_Task objective:_ Lines of the material that include the string "Math" should be returned.

-=-=-

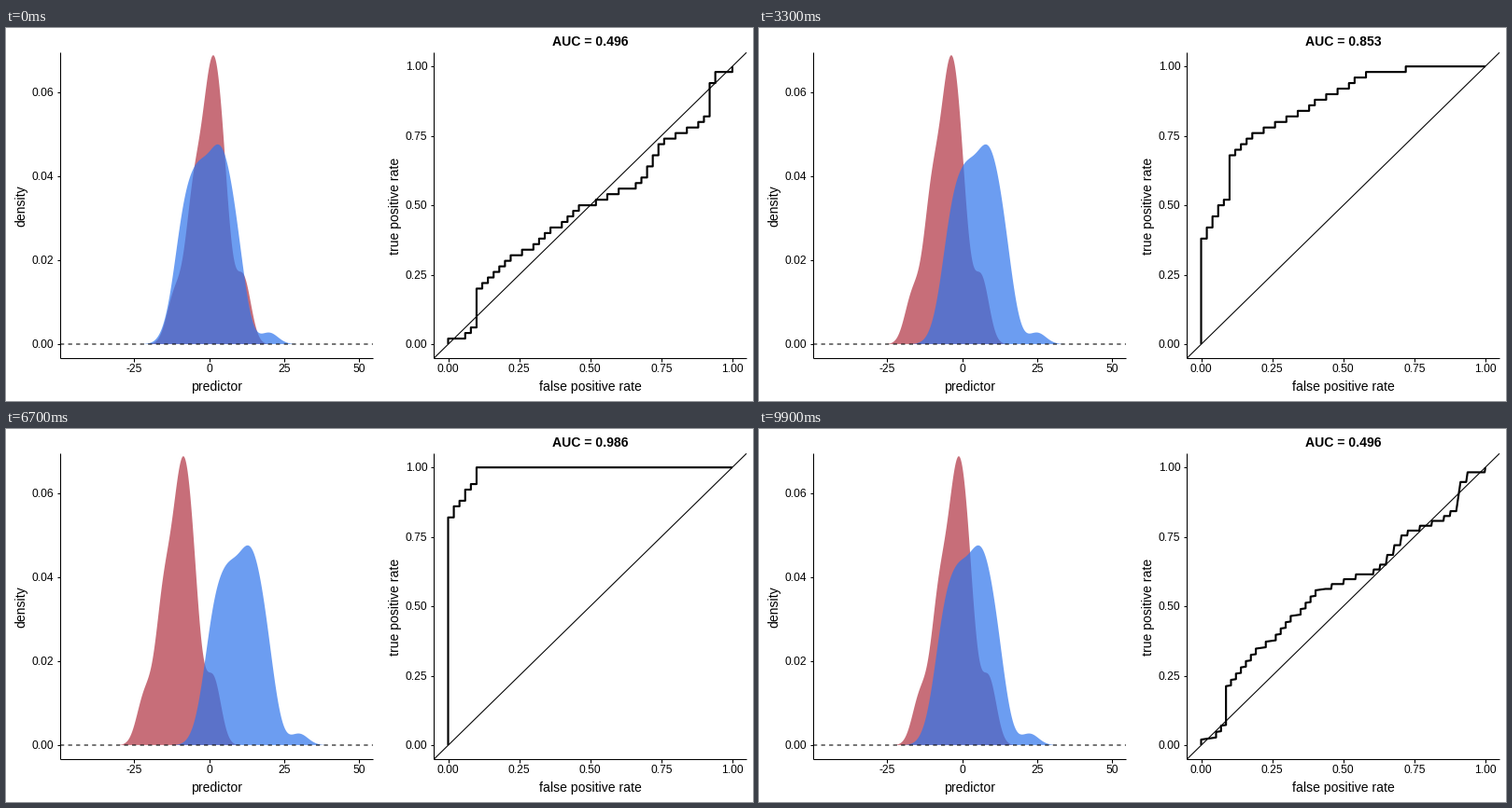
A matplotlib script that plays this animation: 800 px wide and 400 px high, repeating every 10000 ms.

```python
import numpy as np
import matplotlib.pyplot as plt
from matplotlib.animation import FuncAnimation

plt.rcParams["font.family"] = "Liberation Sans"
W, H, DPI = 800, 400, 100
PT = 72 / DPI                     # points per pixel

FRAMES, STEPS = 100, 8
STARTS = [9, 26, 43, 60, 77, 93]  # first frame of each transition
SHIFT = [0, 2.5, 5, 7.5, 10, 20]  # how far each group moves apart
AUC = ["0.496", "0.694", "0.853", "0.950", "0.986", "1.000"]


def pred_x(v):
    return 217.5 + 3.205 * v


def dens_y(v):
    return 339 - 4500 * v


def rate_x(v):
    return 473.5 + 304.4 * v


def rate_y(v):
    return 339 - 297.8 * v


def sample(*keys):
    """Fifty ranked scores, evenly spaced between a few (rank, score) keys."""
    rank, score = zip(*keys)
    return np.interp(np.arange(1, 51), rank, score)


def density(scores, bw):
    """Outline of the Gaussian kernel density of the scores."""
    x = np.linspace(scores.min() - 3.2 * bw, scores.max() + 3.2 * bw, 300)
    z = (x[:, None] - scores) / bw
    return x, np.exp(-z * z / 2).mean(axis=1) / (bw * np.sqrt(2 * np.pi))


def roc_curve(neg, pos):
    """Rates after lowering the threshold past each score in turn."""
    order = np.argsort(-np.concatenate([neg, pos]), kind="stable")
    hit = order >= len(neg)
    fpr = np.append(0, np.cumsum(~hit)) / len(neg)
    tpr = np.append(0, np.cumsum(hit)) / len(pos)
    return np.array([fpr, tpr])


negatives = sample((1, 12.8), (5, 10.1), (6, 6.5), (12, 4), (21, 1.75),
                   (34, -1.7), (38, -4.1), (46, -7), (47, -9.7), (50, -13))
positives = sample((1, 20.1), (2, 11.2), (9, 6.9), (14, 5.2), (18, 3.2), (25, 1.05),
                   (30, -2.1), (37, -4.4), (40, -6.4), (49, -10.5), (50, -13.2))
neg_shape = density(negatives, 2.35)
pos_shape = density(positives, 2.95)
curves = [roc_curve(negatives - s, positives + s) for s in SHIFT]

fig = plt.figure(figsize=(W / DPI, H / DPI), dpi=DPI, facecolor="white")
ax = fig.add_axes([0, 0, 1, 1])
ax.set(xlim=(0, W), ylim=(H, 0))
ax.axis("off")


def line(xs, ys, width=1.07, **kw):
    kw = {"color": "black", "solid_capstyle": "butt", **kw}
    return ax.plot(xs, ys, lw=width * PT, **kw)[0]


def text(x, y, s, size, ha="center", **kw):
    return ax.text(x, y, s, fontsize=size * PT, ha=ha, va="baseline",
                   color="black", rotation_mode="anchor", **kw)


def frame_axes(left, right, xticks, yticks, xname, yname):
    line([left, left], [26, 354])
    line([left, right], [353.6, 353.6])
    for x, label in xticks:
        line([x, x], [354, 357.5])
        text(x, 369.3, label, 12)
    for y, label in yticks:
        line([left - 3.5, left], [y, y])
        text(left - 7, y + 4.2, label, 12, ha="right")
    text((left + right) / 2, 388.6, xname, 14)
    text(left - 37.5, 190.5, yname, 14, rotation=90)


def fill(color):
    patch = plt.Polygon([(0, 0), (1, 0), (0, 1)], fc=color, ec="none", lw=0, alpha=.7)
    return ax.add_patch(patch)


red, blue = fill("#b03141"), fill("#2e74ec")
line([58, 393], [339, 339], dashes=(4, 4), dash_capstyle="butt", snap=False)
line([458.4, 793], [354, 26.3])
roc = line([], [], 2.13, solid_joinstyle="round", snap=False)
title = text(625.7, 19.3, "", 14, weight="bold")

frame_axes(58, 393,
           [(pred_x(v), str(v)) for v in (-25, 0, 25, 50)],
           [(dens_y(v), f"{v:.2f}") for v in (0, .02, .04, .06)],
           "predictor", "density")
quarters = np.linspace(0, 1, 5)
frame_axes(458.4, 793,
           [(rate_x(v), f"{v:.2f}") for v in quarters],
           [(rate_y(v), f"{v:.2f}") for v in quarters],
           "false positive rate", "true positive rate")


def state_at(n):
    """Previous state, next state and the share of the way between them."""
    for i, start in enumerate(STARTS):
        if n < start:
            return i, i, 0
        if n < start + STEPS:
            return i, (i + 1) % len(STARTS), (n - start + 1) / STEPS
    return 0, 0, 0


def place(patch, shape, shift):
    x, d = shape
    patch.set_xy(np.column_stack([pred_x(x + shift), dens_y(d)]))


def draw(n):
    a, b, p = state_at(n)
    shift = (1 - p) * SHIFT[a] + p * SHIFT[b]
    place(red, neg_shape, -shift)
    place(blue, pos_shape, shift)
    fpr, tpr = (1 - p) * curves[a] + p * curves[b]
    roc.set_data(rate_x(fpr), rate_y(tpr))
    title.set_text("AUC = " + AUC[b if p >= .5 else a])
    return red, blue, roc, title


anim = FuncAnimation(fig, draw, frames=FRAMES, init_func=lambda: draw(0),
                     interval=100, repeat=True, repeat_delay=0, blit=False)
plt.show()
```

-=-=-

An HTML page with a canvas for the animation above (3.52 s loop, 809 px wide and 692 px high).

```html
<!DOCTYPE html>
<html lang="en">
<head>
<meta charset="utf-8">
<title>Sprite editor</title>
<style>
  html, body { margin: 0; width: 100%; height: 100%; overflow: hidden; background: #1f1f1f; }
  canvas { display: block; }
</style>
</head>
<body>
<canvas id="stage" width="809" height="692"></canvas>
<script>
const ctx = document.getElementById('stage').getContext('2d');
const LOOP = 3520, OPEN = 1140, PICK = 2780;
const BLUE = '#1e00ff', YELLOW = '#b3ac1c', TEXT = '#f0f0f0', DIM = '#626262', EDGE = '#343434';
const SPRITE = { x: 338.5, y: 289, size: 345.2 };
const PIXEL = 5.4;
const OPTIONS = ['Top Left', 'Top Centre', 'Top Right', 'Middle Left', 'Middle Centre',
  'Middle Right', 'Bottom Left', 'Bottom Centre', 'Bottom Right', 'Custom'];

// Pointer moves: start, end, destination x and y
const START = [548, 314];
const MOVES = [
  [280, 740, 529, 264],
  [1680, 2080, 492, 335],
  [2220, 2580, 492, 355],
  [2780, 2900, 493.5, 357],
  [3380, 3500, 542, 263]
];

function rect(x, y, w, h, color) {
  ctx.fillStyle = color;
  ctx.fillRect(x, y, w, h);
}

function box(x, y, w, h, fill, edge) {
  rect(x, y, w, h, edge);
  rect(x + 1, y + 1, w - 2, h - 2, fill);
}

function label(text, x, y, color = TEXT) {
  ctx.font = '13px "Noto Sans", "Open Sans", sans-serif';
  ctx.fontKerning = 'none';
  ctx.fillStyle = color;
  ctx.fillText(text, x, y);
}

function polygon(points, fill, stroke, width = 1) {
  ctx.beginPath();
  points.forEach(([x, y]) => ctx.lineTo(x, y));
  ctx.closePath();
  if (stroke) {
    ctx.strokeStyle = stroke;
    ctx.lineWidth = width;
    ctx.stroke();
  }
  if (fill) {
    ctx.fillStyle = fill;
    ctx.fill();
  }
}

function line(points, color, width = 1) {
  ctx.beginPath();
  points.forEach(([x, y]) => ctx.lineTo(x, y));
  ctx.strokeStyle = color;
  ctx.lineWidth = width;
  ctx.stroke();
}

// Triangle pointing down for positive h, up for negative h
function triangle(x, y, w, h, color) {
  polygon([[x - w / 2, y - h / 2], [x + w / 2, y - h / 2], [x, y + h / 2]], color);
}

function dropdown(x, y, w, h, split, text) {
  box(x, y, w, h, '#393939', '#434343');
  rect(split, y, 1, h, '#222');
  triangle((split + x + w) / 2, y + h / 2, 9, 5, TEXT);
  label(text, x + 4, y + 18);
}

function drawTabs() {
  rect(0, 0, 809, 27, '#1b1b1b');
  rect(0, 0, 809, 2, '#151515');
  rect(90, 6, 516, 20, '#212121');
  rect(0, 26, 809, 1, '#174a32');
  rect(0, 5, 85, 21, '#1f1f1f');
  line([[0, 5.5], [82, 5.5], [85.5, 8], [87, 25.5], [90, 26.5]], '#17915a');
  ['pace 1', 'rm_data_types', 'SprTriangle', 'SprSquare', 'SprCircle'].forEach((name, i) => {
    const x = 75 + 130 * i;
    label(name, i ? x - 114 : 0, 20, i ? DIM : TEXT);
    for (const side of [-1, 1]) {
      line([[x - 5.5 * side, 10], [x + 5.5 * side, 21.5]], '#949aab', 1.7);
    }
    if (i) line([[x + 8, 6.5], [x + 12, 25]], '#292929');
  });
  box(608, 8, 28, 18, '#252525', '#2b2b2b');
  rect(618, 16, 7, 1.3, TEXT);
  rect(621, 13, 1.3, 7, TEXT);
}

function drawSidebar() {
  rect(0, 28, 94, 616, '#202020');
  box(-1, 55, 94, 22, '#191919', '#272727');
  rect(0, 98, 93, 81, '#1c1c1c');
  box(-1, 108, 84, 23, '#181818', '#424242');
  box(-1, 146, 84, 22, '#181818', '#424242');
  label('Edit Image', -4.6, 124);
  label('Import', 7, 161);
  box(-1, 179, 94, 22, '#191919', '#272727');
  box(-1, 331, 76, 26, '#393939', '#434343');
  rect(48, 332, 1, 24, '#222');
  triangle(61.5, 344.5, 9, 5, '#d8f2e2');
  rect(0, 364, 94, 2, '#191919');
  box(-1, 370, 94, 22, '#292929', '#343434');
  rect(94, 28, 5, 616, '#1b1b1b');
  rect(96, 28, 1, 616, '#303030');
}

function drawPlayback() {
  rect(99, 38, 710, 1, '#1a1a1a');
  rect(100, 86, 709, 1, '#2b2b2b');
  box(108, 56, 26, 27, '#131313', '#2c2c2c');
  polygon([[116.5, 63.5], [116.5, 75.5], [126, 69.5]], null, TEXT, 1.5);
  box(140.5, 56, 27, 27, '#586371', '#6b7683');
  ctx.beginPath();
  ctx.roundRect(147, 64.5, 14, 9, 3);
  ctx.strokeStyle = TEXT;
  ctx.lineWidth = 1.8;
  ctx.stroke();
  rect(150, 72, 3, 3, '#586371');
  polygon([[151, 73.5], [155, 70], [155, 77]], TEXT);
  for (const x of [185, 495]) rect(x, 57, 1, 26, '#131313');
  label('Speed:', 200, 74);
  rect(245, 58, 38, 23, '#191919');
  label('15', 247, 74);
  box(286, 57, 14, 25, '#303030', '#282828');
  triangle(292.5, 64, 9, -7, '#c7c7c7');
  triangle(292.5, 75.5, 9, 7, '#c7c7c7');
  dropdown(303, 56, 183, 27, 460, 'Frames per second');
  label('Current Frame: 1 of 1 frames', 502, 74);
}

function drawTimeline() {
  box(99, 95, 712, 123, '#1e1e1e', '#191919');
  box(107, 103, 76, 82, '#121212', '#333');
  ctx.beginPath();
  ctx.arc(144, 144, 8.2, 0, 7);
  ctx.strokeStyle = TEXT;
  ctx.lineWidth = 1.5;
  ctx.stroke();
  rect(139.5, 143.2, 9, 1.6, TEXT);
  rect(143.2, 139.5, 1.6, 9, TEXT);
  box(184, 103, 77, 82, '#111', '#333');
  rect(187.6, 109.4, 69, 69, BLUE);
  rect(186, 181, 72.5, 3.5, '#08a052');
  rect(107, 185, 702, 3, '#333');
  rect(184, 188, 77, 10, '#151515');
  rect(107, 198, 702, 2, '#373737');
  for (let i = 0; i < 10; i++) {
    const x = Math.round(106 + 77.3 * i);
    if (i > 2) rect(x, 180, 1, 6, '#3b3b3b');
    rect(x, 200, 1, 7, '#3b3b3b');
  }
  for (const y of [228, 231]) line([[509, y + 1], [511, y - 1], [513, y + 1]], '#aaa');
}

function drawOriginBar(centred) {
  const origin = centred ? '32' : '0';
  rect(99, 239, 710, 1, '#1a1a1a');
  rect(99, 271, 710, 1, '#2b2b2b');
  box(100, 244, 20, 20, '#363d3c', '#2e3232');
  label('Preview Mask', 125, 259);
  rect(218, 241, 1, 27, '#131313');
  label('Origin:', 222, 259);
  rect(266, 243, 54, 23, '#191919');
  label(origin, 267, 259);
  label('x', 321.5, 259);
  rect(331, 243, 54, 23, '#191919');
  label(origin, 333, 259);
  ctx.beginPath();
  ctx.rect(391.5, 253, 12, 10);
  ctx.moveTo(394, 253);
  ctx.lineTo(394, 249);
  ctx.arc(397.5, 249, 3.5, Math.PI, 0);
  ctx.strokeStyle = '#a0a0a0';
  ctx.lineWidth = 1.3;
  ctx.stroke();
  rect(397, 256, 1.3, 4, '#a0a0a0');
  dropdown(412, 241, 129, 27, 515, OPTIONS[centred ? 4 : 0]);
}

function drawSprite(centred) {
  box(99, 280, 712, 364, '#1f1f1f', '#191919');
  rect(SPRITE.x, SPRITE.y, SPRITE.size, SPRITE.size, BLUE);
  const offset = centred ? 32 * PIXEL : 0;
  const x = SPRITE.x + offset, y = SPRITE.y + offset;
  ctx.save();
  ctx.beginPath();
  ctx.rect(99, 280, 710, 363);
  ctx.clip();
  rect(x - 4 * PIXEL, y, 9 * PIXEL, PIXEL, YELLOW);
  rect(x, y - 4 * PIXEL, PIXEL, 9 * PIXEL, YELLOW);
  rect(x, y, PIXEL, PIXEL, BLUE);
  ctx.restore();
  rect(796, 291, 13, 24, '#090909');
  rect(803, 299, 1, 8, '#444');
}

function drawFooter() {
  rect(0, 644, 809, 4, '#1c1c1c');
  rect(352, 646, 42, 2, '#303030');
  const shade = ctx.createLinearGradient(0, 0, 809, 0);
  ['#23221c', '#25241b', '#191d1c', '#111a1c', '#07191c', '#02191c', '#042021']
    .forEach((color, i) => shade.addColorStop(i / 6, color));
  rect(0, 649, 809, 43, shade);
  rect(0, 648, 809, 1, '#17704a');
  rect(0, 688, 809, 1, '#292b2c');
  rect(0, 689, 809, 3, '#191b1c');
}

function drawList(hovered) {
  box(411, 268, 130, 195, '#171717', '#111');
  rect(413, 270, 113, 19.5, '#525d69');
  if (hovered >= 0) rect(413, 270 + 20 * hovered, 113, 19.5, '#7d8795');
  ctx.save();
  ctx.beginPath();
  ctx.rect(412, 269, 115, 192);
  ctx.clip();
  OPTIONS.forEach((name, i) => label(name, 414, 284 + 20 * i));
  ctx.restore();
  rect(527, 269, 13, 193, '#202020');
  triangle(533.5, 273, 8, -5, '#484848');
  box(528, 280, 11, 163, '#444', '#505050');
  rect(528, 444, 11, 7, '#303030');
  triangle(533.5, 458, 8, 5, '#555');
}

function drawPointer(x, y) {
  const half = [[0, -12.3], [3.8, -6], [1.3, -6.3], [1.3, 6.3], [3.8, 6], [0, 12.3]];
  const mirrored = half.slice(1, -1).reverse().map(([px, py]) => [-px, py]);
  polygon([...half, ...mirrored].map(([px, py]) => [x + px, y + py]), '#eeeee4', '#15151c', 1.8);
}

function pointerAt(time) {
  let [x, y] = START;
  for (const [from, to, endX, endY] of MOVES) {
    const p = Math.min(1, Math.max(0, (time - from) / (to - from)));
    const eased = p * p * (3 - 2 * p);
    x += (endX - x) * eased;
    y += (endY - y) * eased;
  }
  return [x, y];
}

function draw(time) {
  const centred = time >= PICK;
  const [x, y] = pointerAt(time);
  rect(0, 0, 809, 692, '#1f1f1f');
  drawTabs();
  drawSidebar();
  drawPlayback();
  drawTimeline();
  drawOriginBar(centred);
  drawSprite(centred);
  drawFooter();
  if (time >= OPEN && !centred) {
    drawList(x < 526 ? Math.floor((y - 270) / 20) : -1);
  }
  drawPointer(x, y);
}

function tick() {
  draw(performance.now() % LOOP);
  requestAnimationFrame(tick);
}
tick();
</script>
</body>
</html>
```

-=-=-

_Task answer:_
    const x = Math.round(106 + 77.3 * i);
  ctx.arc(397.5, 249, 3.5, Math.PI, 0);
    const p = Math.min(1, Math.max(0, (time - from) / (to - from)));
    drawList(x < 526 ? Math.floor((y - 270) / 20) : -1);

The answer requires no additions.